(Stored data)
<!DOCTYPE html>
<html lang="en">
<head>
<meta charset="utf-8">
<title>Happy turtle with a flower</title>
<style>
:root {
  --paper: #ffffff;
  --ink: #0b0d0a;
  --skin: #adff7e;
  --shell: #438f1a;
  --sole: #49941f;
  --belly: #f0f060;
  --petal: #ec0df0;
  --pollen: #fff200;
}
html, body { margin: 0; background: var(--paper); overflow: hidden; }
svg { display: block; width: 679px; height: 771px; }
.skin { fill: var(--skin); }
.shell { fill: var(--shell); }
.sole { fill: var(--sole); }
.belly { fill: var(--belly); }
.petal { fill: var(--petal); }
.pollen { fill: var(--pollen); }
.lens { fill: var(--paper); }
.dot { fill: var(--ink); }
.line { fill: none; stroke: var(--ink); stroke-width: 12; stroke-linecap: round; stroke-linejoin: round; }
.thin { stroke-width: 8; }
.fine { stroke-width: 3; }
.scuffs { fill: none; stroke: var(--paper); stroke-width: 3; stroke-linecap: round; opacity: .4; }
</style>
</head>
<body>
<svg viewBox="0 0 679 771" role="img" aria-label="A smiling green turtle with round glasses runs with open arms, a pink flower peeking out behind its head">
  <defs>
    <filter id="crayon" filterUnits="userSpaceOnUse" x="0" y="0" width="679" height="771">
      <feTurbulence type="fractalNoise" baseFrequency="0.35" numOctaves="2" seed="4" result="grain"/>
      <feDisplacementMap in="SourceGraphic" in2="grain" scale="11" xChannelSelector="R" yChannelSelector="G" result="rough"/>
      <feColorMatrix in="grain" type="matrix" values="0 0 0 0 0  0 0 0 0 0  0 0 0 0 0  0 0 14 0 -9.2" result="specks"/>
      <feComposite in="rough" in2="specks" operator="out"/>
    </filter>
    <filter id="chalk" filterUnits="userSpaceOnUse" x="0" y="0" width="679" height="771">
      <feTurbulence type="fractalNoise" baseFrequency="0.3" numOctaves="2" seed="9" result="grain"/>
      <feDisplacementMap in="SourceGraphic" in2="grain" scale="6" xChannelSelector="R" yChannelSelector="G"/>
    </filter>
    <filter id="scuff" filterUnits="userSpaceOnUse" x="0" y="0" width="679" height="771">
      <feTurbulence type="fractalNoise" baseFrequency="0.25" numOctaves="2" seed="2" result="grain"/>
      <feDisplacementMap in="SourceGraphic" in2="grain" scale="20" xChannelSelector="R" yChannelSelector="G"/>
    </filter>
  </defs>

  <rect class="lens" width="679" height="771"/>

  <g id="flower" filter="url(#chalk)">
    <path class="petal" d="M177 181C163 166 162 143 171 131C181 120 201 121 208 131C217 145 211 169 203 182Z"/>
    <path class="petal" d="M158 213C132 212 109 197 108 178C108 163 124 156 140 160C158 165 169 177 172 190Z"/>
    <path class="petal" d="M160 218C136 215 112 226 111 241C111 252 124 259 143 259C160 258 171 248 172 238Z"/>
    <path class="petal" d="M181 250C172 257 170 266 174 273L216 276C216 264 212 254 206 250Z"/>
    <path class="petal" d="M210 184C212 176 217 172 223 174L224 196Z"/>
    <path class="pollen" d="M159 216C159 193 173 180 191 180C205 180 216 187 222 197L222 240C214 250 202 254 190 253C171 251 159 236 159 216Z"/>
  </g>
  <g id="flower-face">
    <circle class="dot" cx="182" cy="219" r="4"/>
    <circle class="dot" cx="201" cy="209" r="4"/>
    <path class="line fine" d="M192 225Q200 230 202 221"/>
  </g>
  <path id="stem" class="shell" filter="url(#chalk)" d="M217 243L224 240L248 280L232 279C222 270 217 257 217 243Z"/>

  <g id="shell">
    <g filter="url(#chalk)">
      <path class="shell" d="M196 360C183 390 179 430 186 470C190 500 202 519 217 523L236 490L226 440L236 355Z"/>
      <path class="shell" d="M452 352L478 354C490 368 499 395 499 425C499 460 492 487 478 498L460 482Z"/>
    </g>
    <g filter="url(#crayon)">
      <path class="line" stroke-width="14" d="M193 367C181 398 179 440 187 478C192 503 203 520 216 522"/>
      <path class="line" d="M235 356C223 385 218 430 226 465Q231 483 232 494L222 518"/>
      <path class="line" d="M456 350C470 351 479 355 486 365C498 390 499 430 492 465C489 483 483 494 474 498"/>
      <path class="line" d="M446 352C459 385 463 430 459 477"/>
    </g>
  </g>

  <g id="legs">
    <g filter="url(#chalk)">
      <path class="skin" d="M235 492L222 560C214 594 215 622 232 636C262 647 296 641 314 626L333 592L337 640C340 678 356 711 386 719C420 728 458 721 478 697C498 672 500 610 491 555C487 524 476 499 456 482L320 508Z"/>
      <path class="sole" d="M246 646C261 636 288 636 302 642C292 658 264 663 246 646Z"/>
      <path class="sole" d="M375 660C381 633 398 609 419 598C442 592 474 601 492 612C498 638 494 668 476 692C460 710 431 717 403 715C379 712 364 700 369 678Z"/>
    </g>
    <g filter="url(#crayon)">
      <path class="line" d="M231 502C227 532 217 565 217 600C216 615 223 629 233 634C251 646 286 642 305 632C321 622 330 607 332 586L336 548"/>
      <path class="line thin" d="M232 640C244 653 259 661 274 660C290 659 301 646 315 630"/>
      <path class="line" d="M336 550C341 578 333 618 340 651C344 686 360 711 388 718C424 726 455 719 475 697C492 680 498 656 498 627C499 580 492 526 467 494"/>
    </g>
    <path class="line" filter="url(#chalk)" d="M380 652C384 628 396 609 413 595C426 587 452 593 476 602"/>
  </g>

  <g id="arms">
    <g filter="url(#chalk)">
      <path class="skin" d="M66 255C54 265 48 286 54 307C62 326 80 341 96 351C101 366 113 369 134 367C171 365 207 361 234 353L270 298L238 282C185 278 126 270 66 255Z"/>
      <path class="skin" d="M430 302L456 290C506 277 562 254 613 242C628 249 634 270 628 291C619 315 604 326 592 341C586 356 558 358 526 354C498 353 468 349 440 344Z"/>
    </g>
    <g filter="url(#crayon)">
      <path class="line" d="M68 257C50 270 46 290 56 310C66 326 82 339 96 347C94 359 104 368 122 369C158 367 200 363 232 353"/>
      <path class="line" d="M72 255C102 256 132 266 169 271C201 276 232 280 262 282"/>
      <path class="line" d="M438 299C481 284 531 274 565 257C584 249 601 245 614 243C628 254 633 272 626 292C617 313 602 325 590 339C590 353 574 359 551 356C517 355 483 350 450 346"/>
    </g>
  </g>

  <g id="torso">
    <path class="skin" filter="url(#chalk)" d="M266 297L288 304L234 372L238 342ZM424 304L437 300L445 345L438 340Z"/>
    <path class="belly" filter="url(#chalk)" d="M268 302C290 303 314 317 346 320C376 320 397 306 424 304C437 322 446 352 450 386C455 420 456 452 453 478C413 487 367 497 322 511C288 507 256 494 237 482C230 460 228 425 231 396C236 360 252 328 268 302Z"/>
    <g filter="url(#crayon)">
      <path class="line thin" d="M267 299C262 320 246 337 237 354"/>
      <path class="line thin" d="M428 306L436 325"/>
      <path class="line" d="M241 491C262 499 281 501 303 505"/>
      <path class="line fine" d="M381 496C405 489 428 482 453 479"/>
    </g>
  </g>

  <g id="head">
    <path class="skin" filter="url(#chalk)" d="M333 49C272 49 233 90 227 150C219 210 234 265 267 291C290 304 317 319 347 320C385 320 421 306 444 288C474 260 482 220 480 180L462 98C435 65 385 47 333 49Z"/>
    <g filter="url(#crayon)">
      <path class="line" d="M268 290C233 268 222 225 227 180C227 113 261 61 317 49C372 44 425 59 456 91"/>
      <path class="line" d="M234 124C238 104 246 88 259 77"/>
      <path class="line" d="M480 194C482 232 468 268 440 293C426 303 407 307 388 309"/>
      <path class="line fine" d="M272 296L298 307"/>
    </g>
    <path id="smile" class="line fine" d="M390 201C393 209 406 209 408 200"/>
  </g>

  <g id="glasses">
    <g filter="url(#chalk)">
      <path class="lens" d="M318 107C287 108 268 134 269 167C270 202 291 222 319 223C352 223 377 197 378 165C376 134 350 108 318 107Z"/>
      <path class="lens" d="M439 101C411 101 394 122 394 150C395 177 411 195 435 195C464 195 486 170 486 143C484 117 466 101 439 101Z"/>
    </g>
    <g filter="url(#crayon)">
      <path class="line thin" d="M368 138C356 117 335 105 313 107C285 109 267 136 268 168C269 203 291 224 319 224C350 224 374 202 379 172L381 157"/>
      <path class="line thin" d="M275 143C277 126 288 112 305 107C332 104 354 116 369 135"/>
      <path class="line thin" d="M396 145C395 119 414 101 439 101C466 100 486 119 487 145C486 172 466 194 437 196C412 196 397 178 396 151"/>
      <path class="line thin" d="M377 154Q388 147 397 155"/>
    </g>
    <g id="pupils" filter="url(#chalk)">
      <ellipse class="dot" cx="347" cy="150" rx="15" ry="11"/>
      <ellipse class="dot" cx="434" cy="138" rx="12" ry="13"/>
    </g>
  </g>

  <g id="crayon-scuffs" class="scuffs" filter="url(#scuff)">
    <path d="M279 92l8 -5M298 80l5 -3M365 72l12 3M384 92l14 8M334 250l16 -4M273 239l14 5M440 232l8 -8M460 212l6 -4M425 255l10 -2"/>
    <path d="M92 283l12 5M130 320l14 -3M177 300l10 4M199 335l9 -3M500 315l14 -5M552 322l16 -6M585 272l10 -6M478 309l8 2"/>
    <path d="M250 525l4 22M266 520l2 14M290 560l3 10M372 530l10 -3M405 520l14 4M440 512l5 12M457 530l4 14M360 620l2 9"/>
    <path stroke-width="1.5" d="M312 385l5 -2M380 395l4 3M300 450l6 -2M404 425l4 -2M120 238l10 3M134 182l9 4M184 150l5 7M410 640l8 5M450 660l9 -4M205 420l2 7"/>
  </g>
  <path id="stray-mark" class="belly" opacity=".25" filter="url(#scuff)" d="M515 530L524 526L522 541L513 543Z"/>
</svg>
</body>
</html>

# Assignment
Work through the data and count each line holding the string "baseFrequency". Give only that count.

# Answer for this exercise
3